Privately funded congressional travel has long been a matter of public interest and sometimes controversy. Privately financed travel allows valuable opportunities for members and their staff to learn about important issues before the U.S. Congress. Moreover, private funding allows taxpayers to save money and provides lawmakers and their staff with numerous educational opportunities that otherwise might not be available to them.
Critics say that travel allows private interest groups to gain extraordinary access to public officials while sometimes providing extravagant and legally sanctioned perks. While most private travel has a serious and obvious educational purpose, some trips are thinly disguised opportunities for golfing or a vacation.
Whatever the merits of the trips, the LegiStorm database provides evidence for trips of both extremes. On the serious side, for example, a few staffers disclosed traveling to study a refugee crisis in African refugee camps.

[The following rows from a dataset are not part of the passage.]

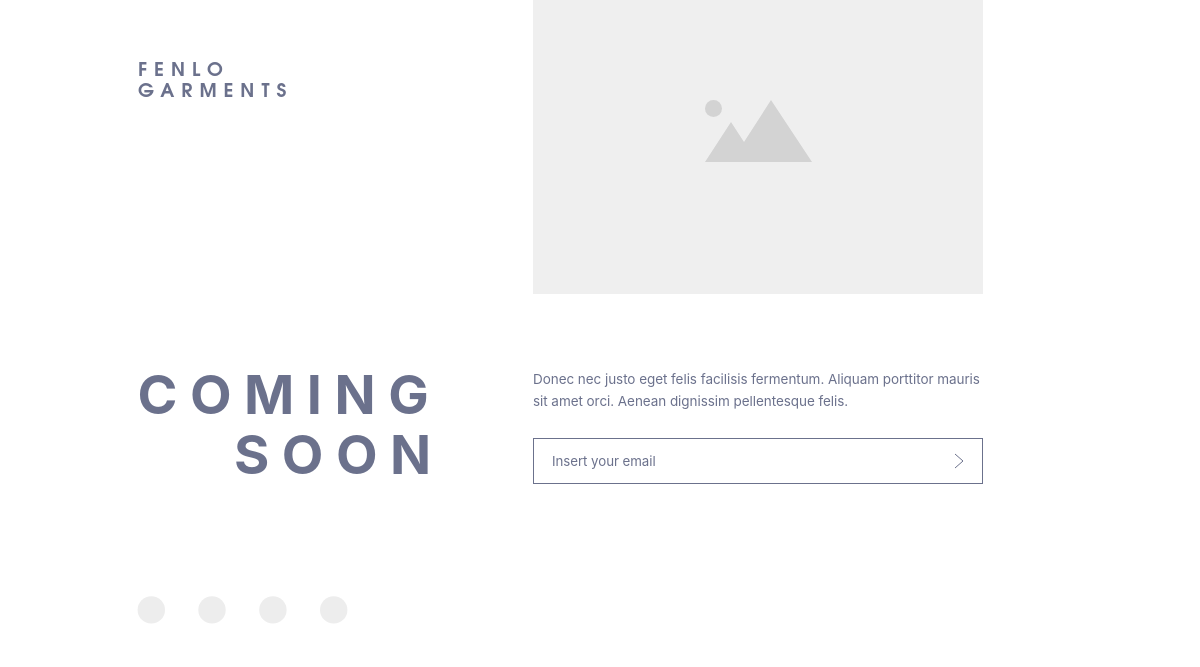
<!DOCTYPE html>
<html lang="en">
<head>
<meta charset="utf-8">
<title>Coming soon</title>
<style>
  :root {
    --ink: #6b718c;
    --paper: #ffffff;
    --placeholder: #efefef;
    --placeholder-icon: #d3d3d3;
    --dot: #ededed;
  }
  * { box-sizing: border-box; margin: 0; padding: 0; }
  body {
    width: 1200px;
    height: 667px;
    overflow: hidden;
    background: var(--paper);
    color: var(--ink);
    font-family: Inter, "Liberation Sans", sans-serif;
  }
  .page {
    display: grid;
    grid-template-columns: 395px 450px;
    grid-template-rows: 294px 302px 71px;
    width: 1200px;
    height: 667px;
    padding-left: 138px;
  }
  .brand {
    padding-top: 59px;
    font-size: 20px;
    line-height: 21px;
    white-space: nowrap;
  }
  .brand span {
    font-family: "TeX Gyre Adventor", "Liberation Sans", sans-serif;
    font-size: 19px;
    font-weight: 700;
    line-height: 0;
    letter-spacing: 7px;
  }
  .headline span, .intro span { display: block; white-space: nowrap; }
  .cover {
    display: flex;
    justify-content: center;
    background: var(--placeholder);
  }
  .cover svg { width: 107px; height: 62px; margin-top: 100px; fill: var(--placeholder-icon); }
  .headline {
    padding-top: 70.5px;
    margin-left: -0.5px;
    font-size: 54px;
    font-weight: 700;
    line-height: 60px;
    letter-spacing: 12.5px;
  }
  .headline .second { margin-left: 96.5px; }
  .signup { padding-top: 75px; }
  .intro { font-size: 13.5px; line-height: 21.5px; letter-spacing: -0.06px; }
  .email {
    display: flex;
    align-items: center;
    justify-content: space-between;
    height: 46px;
    margin-top: 26px;
    padding: 0 18px;
    border: 1px solid var(--ink);
    color: inherit;
    font-size: 13.3px;
    letter-spacing: -0.06px;
    text-decoration: none;
  }
  .email svg { width: 10px; height: 16px; fill: none; stroke: var(--ink); }
  .social { width: 210px; height: 28px; overflow: visible; fill: var(--dot); }
</style>
</head>
<body>
<main class="page">
  <header class="brand"><span>FENLO</span><br><span>GARMENTS</span></header>
  <div class="cover" role="img" aria-label="Placeholder for a cover image">
    <svg viewBox="0 0 107 62" aria-hidden="true">
      <circle cx="8.5" cy="8.5" r="8.5"/>
      <polygon points="0,62 26,22 39,42 66,0 107,62"/>
    </svg>
  </div>
  <h1 class="headline"><span>COMING</span><span class="second">SOON</span></h1>
  <section class="signup">
    <p class="intro">
      <span>Donec nec justo eget felis facilisis fermentum. Aliquam porttitor mauris</span>
      <span>sit amet orci. Aenean dignissim pellentesque felis.</span>
    </p>
    <a class="email" href="#">
      <span>Insert your email</span>
      <svg viewBox="0 0 10 16" aria-hidden="true"><polyline points="1,1 9,8 1,15"/></svg>
    </a>
  </section>
  <svg class="social" viewBox="0 0 210 28" aria-hidden="true">
    <circle cx="13.3" cy="13.9" r="13.7"/>
    <circle cx="74" cy="13.9" r="13.7"/>
    <circle cx="134.9" cy="13.9" r="13.7"/>
    <circle cx="195.7" cy="13.9" r="13.7"/>
  </svg>
</main>
</body>
</html>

Occasionally, the disclosed purposes of privately financed questions beg questions. In 2003, Rep. Corrine Brown (D-Fla.) traveled to London and Amsterdam to tour "the airport baggage hold security system". Why she needed to leave the country to study this matter is one issue but why her local Jacksonville Airport Authority would be willing to finance such a 6-day adventure is quite another.
In 2001, Royal Caribbean treated staffers, members and their family members to a weekend cruise around New York City. Travelers gave varying explanations, such as to study "ADA accommodations", referring to the Americans with Disabilities Act, or to "observe port and ship security procedures, including embarkation and disembarkation."

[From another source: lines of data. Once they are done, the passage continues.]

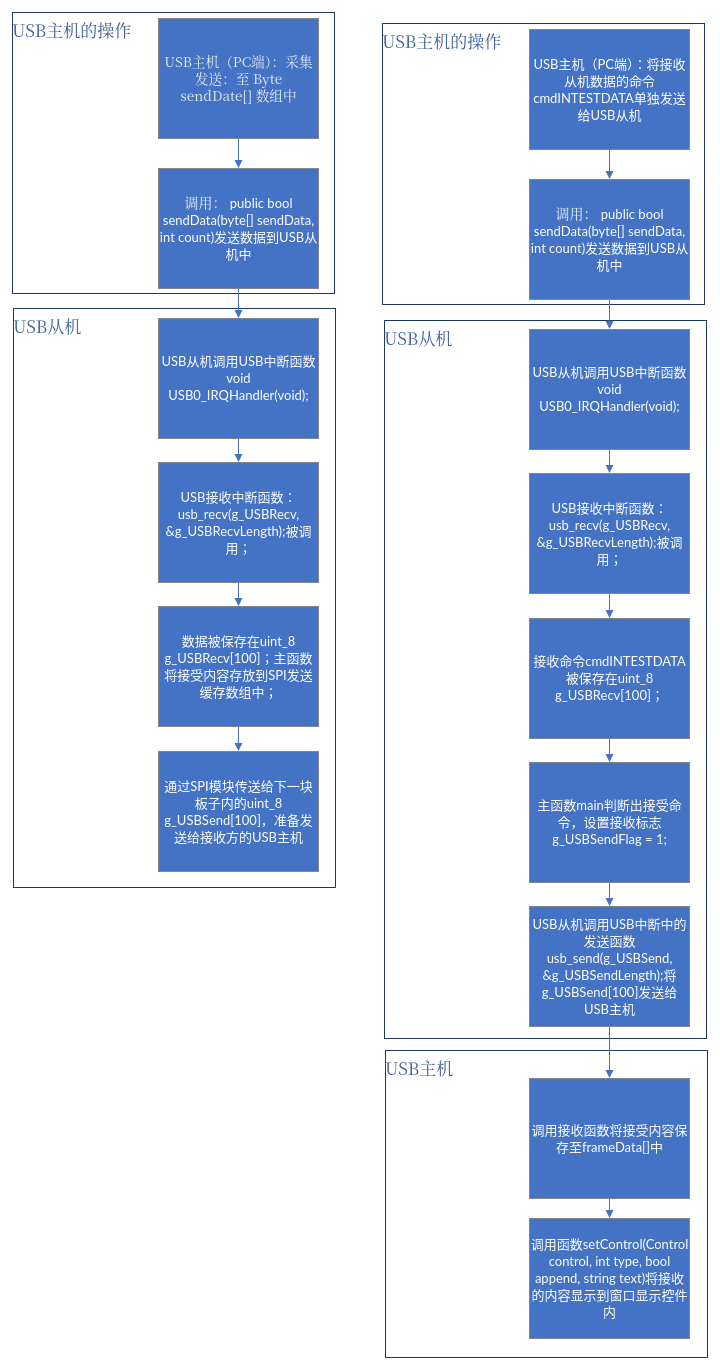
<!DOCTYPE html>
<html>
<head>
<meta charset="utf-8">
<title>USB主机与从机的操作流程</title>
<style>
:root {
  --paper: #ffffff;
  --frame: #1f3864;
  --label: #3d5f9e;
  --node: #4472c4;
  --node-edge: #80868f;
  --node-text: #ffffff;
  --link: #4472c4;
  --sans: Lato, "Noto Sans CJK JP", sans-serif;
  --serif: "Noto Serif CJK SC", "Noto Serif CJK JP", serif;
}
* { box-sizing: border-box; margin: 0; padding: 0; }
body { width: 720px; height: 1370px; overflow: hidden; background: var(--paper); }
.flowchart { position: relative; width: 720px; height: 1370px; overflow: hidden; }
.group { position: absolute; width: 324px; border: 1px solid var(--frame); padding-top: 7px; }
.group h2 { font: 400 17px/20px var(--serif); color: var(--label); white-space: nowrap; margin-left: -1px; }
.host-send { left: 12px; top: 12px; height: 282px; width: 323px; }
.device-send { left: 13px; top: 308px; height: 580px; width: 323px; }
.host-request { left: 382px; top: 23px; height: 282px; width: 323px; }
.device-reply { left: 384px; top: 320px; height: 719px; width: 323px; }
.host-show { left: 385px; top: 1050px; height: 308px; width: 323px; }
.links { position: absolute; left: 0; top: 0; }
.links line { stroke: var(--link); stroke-width: 1; }
.links use { fill: var(--link); }
.node {
  position: absolute; top: var(--y); width: 161px; height: 121px;
  display: flex; align-items: center; justify-content: center;
  background: var(--node); border: 1px solid var(--node-edge);
  color: var(--node-text); font: 400 13px/17px var(--sans);
  text-align: center; white-space: nowrap;
}
.send .node { left: 158px; }
.receive .node { left: 529px; }
.node.serif { font-family: var(--serif); font-size: 13.7px; color: #e9effa; }
.call { font: 400 14px/16px var(--serif); color: #e9effa; }
</style>
</head>
<body>
<main class="flowchart">
  <section class="group host-send"><h2>USB主机的操作</h2></section>
  <section class="group device-send"><h2>USB从机</h2></section>
  <section class="group host-request"><h2>USB主机的操作</h2></section>
  <section class="group device-reply"><h2>USB从机</h2></section>
  <section class="group host-show"><h2>USB主机</h2></section>

  <svg class="links" width="720" height="1370" viewBox="0 0 720 1370" aria-hidden="true">
    <defs><polygon id="arrowhead" points="-4,-8 4,-8 0,0"/></defs>
    <g class="send-links">
      <line x1="238.5" y1="139" x2="238.5" y2="162"/><use href="#arrowhead" x="238.5" y="168"/>
      <line x1="238.5" y1="289" x2="238.5" y2="312"/><use href="#arrowhead" x="238.5" y="318"/>
      <line x1="238.5" y1="439" x2="238.5" y2="456"/><use href="#arrowhead" x="238.5" y="462"/>
      <line x1="238.5" y1="583" x2="238.5" y2="600"/><use href="#arrowhead" x="238.5" y="606"/>
      <line x1="238.5" y1="727" x2="238.5" y2="745"/><use href="#arrowhead" x="238.5" y="751"/>
    </g>
    <g class="receive-links">
      <line x1="609.5" y1="150" x2="609.5" y2="173"/><use href="#arrowhead" x="609.5" y="179"/>
      <line x1="609.5" y1="300" x2="609.5" y2="323"/><use href="#arrowhead" x="609.5" y="329"/>
      <line x1="609.5" y1="450" x2="609.5" y2="467"/><use href="#arrowhead" x="609.5" y="473"/>
      <line x1="609.5" y1="594" x2="609.5" y2="612"/><use href="#arrowhead" x="609.5" y="618"/>
      <line x1="609.5" y1="739" x2="609.5" y2="756"/><use href="#arrowhead" x="609.5" y="762"/>
      <line x1="609.5" y1="883" x2="609.5" y2="900"/><use href="#arrowhead" x="609.5" y="906"/>
      <line x1="609.5" y1="1027" x2="609.5" y2="1072"/><use href="#arrowhead" x="609.5" y="1078"/>
      <line x1="609.5" y1="1199" x2="609.5" y2="1212"/><use href="#arrowhead" x="609.5" y="1218"/>
    </g>
  </svg>

  <div class="send">
    <div class="node serif" style="--y:18px"><p>USB主机（PC端）：采集<br>发送：至 Byte<br>sendDate[] 数组中</p></div>
    <div class="node" style="--y:168px"><p><span class="call">调用：</span> public bool<br>sendData(byte[] sendData,<br>int count)发送数据到USB从<br>机中</p></div>
    <div class="node" style="--y:318px"><p>USB从机调用USB中断函数<br>void<br>USB0_IRQHandler(void);</p></div>
    <div class="node" style="--y:462px"><p>USB接收中断函数：<br>usb_recv(g_USBRecv,<br>&amp;g_USBRecvLength);被调<br>用；</p></div>
    <div class="node" style="--y:606px"><p>数据被保存在uint_8<br>g_USBRecv[100]；主函数<br>将接受内容存放到SPI发送<br>缓存数组中；</p></div>
    <div class="node" style="--y:751px"><p>通过SPI模块传送给下一块<br>板子内的uint_8<br>g_USBSend[100]，准备发<br>送给接收方的USB主机</p></div>
  </div>

  <div class="receive">
    <div class="node" style="--y:29px"><p>USB主机（PC端）：将接收<br>从机数据的命令<br>cmdINTESTDATA单独发送<br>给USB从机</p></div>
    <div class="node" style="--y:179px"><p><span class="call">调用：</span> public bool<br>sendData(byte[] sendData,<br>int count)发送数据到USB从<br>机中</p></div>
    <div class="node" style="--y:329px"><p>USB从机调用USB中断函数<br>void<br>USB0_IRQHandler(void);</p></div>
    <div class="node" style="--y:473px"><p>USB接收中断函数：<br>usb_recv(g_USBRecv,<br>&amp;g_USBRecvLength);被调<br>用；</p></div>
    <div class="node" style="--y:618px"><p>接收命令cmdINTESTDATA<br>被保存在uint_8<br>g_USBRecv[100]；</p></div>
    <div class="node" style="--y:762px"><p>主函数main判断出接受命<br>令，设置接收标志<br>g_USBSendFlag = 1;</p></div>
    <div class="node" style="--y:906px"><p>USB从机调用USB中断中的<br>发送函数<br>usb_send(g_USBSend,<br>&amp;g_USBSendLength);将<br>g_USBSend[100]发送给<br>USB主机</p></div>
    <div class="node" style="--y:1078px"><p>调用接收函数将接受内容保<br>存至frameData[]中</p></div>
    <div class="node" style="--y:1218px"><p>调用函数setControl(Control<br>control, int type, bool<br>append, string text)将接收<br>的内容显示到窗口显示控件<br>内</p></div>
  </div>
</main>
</body>
</html>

Former Rep. (and later Gov.) Bob Ehrlich (R-Md.) and Sen. (and presidential candidate) Christopher Dodd (D-Conn.) and Rep. (and current House Minority Leader) John Boehner (R-Ohio) did not hide the purpose of their trips as being to golf, even though ethics rules at the time required the trip to be "officially connected". Nor did staffer Bob Vinovich hide that he traveled to Houston in 2003 to golf. On the other hand, his boss, Rep. Bob Ney (R-Ohio), hid that he went to Scotland exclusively to golf with lobbyist Jack Abramoff. Ney was sentenced to federal prison as a result of this trip and related indiscretions.

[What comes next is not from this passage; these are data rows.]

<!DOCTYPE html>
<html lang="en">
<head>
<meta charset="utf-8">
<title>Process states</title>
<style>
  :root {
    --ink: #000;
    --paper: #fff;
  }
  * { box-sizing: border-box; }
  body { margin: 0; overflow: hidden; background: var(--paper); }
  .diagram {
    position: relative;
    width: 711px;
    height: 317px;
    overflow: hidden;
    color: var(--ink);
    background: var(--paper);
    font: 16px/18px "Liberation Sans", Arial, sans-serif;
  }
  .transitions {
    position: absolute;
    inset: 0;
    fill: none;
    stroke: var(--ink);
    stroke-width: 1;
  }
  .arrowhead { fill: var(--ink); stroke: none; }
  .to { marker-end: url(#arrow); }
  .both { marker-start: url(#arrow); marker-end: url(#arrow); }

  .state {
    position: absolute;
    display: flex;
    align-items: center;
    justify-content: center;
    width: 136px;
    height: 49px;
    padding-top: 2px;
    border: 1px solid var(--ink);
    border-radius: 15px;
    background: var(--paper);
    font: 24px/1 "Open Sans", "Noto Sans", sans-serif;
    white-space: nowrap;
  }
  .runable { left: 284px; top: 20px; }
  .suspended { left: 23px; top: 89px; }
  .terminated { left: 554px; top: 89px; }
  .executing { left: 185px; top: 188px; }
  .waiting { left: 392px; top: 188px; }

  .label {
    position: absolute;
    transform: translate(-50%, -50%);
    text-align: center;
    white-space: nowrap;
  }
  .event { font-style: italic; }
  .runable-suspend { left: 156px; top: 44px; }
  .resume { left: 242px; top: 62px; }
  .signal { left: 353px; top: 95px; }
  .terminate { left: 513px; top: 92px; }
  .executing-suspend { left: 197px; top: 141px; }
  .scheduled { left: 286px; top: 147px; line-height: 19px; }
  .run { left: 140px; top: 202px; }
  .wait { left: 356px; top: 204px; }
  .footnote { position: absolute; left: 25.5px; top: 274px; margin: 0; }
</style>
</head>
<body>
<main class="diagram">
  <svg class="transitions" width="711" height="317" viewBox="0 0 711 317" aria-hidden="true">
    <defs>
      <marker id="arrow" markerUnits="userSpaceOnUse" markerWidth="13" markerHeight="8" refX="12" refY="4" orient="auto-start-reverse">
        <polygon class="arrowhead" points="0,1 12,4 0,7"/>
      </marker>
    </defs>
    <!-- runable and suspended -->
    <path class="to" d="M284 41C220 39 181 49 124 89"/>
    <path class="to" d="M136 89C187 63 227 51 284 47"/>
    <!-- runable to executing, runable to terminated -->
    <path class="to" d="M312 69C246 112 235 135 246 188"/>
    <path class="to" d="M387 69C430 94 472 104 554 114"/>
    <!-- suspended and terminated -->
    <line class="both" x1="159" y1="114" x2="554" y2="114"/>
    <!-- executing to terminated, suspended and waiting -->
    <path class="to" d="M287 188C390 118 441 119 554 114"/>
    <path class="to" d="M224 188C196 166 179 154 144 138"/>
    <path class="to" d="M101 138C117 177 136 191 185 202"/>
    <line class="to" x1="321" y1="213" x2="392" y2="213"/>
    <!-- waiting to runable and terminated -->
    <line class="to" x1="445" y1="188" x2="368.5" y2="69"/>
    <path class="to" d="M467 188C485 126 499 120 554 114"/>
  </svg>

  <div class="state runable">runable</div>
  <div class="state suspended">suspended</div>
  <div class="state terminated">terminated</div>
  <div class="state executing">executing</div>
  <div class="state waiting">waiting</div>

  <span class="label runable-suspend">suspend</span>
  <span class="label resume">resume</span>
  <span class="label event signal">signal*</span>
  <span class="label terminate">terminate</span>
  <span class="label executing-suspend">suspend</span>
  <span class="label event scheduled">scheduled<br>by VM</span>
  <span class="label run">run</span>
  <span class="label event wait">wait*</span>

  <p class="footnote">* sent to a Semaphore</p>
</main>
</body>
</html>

Even many trips with a business purpose had generous helpings of extracurricular activities to lure travelers. The North Carolina Agricultural Foundation, for example, hosted a 3-day trip in August 2003 to study the state's agriculture issues but travelers could also enjoy two days of golf at two separate courses, including the renowned Pinehurst.
Other trips are proof that travel has the potential to be both fun and enlightening. Three staffers for Rep. Steny Hoyer (D-Md.) traveled to the Rock and Roll Hall of Fame to study the tourist attraction's "music education programs" and "plans for federal appropriations". In early 2005, congressional travelers jetted to Las Vegas, Nev. to, in the words of one participant, "study and tour the gaming industry".
Often times, the true nature of the trip is indecipherable, whether because the handwriting of the traveler is so poor or the traveler provides little clue. The purposes for thousands of trips are "fact-finding" or "educational", with no more details provided that might give the public any basis to judge merits. One staffer, for example, took a "fact-finding" trip to Washington, DC.
In some cases, no purpose whatsoever is listed, even for trips that might otherwise raise questions, such as a 2003 trip by a Rep. Roy Blunt (R-Mo.) staffer to Las Vegas courtesy of a gaming company. A staffer for Rep. Pat Danner (D-Mo.) filed a trip report that did not disclose a sponsor, a destination or even a purpose - leaving the public in the dark as to whether there was any trip to disclose in the first place.